+++ DATA EXTRACTS

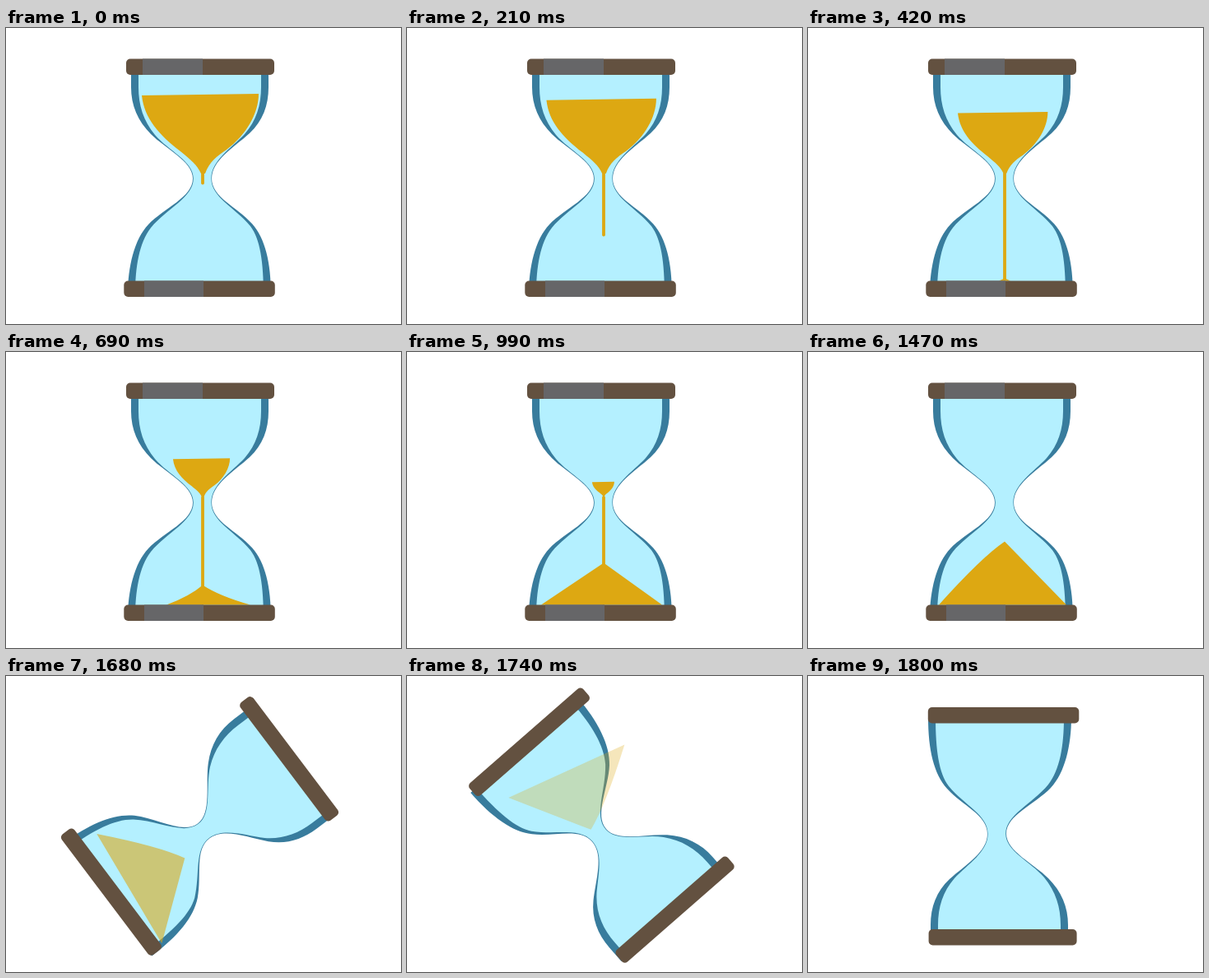
Recreate the animation shown at these times as an HTML page with a canvas. Size 480 px wide and 360 px high, loop 1.83 s.

```html
<!DOCTYPE html>
<html lang="en">
<head>
<meta charset="utf-8">
<title>Hourglass</title>
<style>
html, body { margin: 0; width: 100%; height: 100%; overflow: hidden; background: #fff; }
canvas { display: block; }
</style>
</head>
<body>
<canvas id="stage" width="480" height="360"></canvas>
<script>
const ctx = document.getElementById('stage').getContext('2d');
const LOOP = 1830, STEP = 30, FLIP = 1611, FLIP_END = 1800;
const WOOD = '#635140', GREY = '#666668', RIM = '#387c9d', GLASS = '#b4f0ff', SAND = '#dda812';
const NECK = { x: 239, y: 176 }, FLOOR = 307.5;

const outer = new Path2D(`M152 50V72C152 94 160 113 176 129C194 147 227 162 227 183
  C227 206 192 219 173 239C156 257 148 290 148 325H322C322 285 315 256 299 238
  C280 217 250 206 250 183C250 161 276 146 296 128C312 113 319 94 319 72V50Z`);
const inner = new Path2D(`M161 50V72C161 94 167 113 181 130C197 149 227.8 162 227.8 183
  C227.8 206 196 219 176 243C162 261 157 290 157 325H313C313 285 309 257 297 241
  C278 218 249.4 206 249.4 183C249.4 161 274 146 290 129C304 113 310 94 310 72V50Z`);
// Full upper sand, measured from the neck
const upper = new Path2D(`M-74 -94L68 -96C68 -72 53 -46 29 -28C17 -20 8 -13 3 1H-2
  C-7 -10 -14 -15 -27 -26C-53 -46 -71 -66 -74 -94Z`);

// Piecewise linear value through [time, value] points
function along(t, points) {
  let [t0, v0] = points[0];
  if (t <= t0) return v0;
  for (const [t1, v1] of points) {
    if (t < t1) return v0 + (v1 - v0) * (t - t0) / (t1 - t0);
    [t0, v0] = [t1, v1];
  }
  return v0;
}

function spun(x, y, angle, draw) {
  ctx.save();
  ctx.translate(x, y);
  ctx.rotate(angle);
  ctx.translate(-x, -y);
  draw();
  ctx.restore();
}

function fill(color, path) {
  ctx.fillStyle = color;
  ctx.fill(path);
}

function cap(x, y, w, greyX, greyEnd, plain) {
  const bar = new Path2D();
  bar.roundRect(x, y, w, 19.5, 5);
  fill(WOOD, bar);
  if (!plain) {
    ctx.fillStyle = GREY;
    ctx.fillRect(greyX, y, greyEnd - greyX, 19.5);
  }
}

function pile(t) {
  const h = along(t, [[390, 0], [420, 3], [690, 24], [990, 51], [1230, 67], [1470, 77]]);
  if (h <= 0) return;
  const left = along(t, [[390, 3], [420, 7], [690, 44], [990, 76], [1470, 80]]);
  const right = along(t, [[390, 3], [420, 7], [690, 58], [990, 71], [1470, 75]]);
  const bend = along(t, [[420, 0], [690, 5], [990, 0], [1470, -8]]);
  const top = FLOOR - h, shape = new Path2D();
  shape.moveTo(NECK.x - left, FLOOR);
  shape.quadraticCurveTo(NECK.x - left * .35, top + h * .35 + bend, NECK.x, top);
  shape.quadraticCurveTo(NECK.x + right * .35, top + h * .35 + Math.max(0, bend), NECK.x + right, FLOOR);
  shape.closePath();
  fill(SAND, shape);
}

function fallingSand(t) {
  const size = along(t, [[0, 1], [210, .94], [420, .77], [690, .487], [990, .19], [1180, 0]]);
  if (size > 0) {
    ctx.save();
    ctx.translate(NECK.x, NECK.y);
    ctx.scale(size, size);
    fill(SAND, upper);
    ctx.restore();
  }
  const tail = along(t, [[1150, NECK.y - 1], [1470, 232]]);
  const tip = along(t, [[0, 190.5], [390, FLOOR]]);
  if (t < 1470) {
    const stream = new Path2D();
    stream.roundRect(NECK.x - 1.9, tail, 3.8, tip - tail, 1.8);
    fill(SAND, stream);
  }
}

function draw(t) {
  const flipping = t > FLIP;
  const p = Math.max(0, (t - FLIP) / (FLIP_END - FLIP));
  const angle = Math.PI * (1 - Math.cos(Math.PI * p)) / 2;

  ctx.fillStyle = '#fff';
  ctx.fillRect(0, 0, 480, 360);
  spun(234, 187.5, angle, () => {
    fill(RIM, outer);
    fill(GLASS, inner);
  });
  if (!flipping) fallingSand(t);
  ctx.globalAlpha = along(t, [[1590, 1], [FLIP_END, 0]]);
  spun(236, 207, angle * 1.12, () => pile(t));
  ctx.globalAlpha = 1;
  spun(236.3, 182.5, angle, () => {
    cap(146, 37.5, 180, 166, 239, flipping);
    cap(143.3, 307.5, 183.5, 168, 240, flipping);
  });
}

const start = performance.now();
function tick() {
  const t = (performance.now() - start) % LOOP;
  draw(Math.floor(t / STEP) * STEP);
  requestAnimationFrame(tick);
}
tick();
</script>
</body>
</html>
```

++++++

THE PROBLEM = Please set down every record above exactly as it appears, leaving out the pictures.

PROBLEM SOLUTION =
Recreate the animation shown at these times as an HTML page with a canvas. Size 480 px wide and 360 px high, loop 1.83 s.

```html
<!DOCTYPE html>
<html lang="en">
<head>
<meta charset="utf-8">
<title>Hourglass</title>
<style>
html, body { margin: 0; width: 100%; height: 100%; overflow: hidden; background: #fff; }
canvas { display: block; }
</style>
</head>
<body>
<canvas id="stage" width="480" height="360"></canvas>
<script>
const ctx = document.getElementById('stage').getContext('2d');
const LOOP = 1830, STEP = 30, FLIP = 1611, FLIP_END = 1800;
const WOOD = '#635140', GREY = '#666668', RIM = '#387c9d', GLASS = '#b4f0ff', SAND = '#dda812';
const NECK = { x: 239, y: 176 }, FLOOR = 307.5;

const outer = new Path2D(`M152 50V72C152 94 160 113 176 129C194 147 227 162 227 183
  C227 206 192 219 173 239C156 257 148 290 148 325H322C322 285 315 256 299 238
  C280 217 250 206 250 183C250 161 276 146 296 128C312 113 319 94 319 72V50Z`);
const inner = new Path2D(`M161 50V72C161 94 167 113 181 130C197 149 227.8 162 227.8 183
  C227.8 206 196 219 176 243C162 261 157 290 157 325H313C313 285 309 257 297 241
  C278 218 249.4 206 249.4 183C249.4 161 274 146 290 129C304 113 310 94 310 72V50Z`);
// Full upper sand, measured from the neck
const upper = new Path2D(`M-74 -94L68 -96C68 -72 53 -46 29 -28C17 -20 8 -13 3 1H-2
  C-7 -10 -14 -15 -27 -26C-53 -46 -71 -66 -74 -94Z`);

// Piecewise linear value through [time, value] points
function along(t, points) {
  let [t0, v0] = points[0];
  if (t <= t0) return v0;
  for (const [t1, v1] of points) {
    if (t < t1) return v0 + (v1 - v0) * (t - t0) / (t1 - t0);
    [t0, v0] = [t1, v1];
  }
  return v0;
}

function spun(x, y, angle, draw) {
  ctx.save();
  ctx.translate(x, y);
  ctx.rotate(angle);
  ctx.translate(-x, -y);
  draw();
  ctx.restore();
}

function fill(color, path) {
  ctx.fillStyle = color;
  ctx.fill(path);
}

function cap(x, y, w, greyX, greyEnd, plain) {
  const bar = new Path2D();
  bar.roundRect(x, y, w, 19.5, 5);
  fill(WOOD, bar);
  if (!plain) {
    ctx.fillStyle = GREY;
    ctx.fillRect(greyX, y, greyEnd - greyX, 19.5);
  }
}

function pile(t) {
  const h = along(t, [[390, 0], [420, 3], [690, 24], [990, 51], [1230, 67], [1470, 77]]);
  if (h <= 0) return;
  const left = along(t, [[390, 3], [420, 7], [690, 44], [990, 76], [1470, 80]]);
  const right = along(t, [[390, 3], [420, 7], [690, 58], [990, 71], [1470, 75]]);
  const bend = along(t, [[420, 0], [690, 5], [990, 0], [1470, -8]]);
  const top = FLOOR - h, shape = new Path2D();
  shape.moveTo(NECK.x - left, FLOOR);
  shape.quadraticCurveTo(NECK.x - left * .35, top + h * .35 + bend, NECK.x, top);
  shape.quadraticCurveTo(NECK.x + right * .35, top + h * .35 + Math.max(0, bend), NECK.x + right, FLOOR);
  shape.closePath();
  fill(SAND, shape);
}

function fallingSand(t) {
  const size = along(t, [[0, 1], [210, .94], [420, .77], [690, .487], [990, .19], [1180, 0]]);
  if (size > 0) {
    ctx.save();
    ctx.translate(NECK.x, NECK.y);
    ctx.scale(size, size);
    fill(SAND, upper);
    ctx.restore();
  }
  const tail = along(t, [[1150, NECK.y - 1], [1470, 232]]);
  const tip = along(t, [[0, 190.5], [390, FLOOR]]);
  if (t < 1470) {
    const stream = new Path2D();
    stream.roundRect(NECK.x - 1.9, tail, 3.8, tip - tail, 1.8);
    fill(SAND, stream);
  }
}

function draw(t) {
  const flipping = t > FLIP;
  const p = Math.max(0, (t - FLIP) / (FLIP_END - FLIP));
  const angle = Math.PI * (1 - Math.cos(Math.PI * p)) / 2;

  ctx.fillStyle = '#fff';
  ctx.fillRect(0, 0, 480, 360);
  spun(234, 187.5, angle, () => {
    fill(RIM, outer);
    fill(GLASS, inner);
  });
  if (!flipping) fallingSand(t);
  ctx.globalAlpha = along(t, [[1590, 1], [FLIP_END, 0]]);
  spun(236, 207, angle * 1.12, () => pile(t));
  ctx.globalAlpha = 1;
  spun(236.3, 182.5, angle, () => {
    cap(146, 37.5, 180, 166, 239, flipping);
    cap(143.3, 307.5, 183.5, 168, 240, flipping);
  });
}

const start = performance.now();
function tick() {
  const t = (performance.now() - start) % LOOP;
  draw(Math.floor(t / STEP) * STEP);
  requestAnimationFrame(tick);
}
tick();
</script>
</body>
</html>
```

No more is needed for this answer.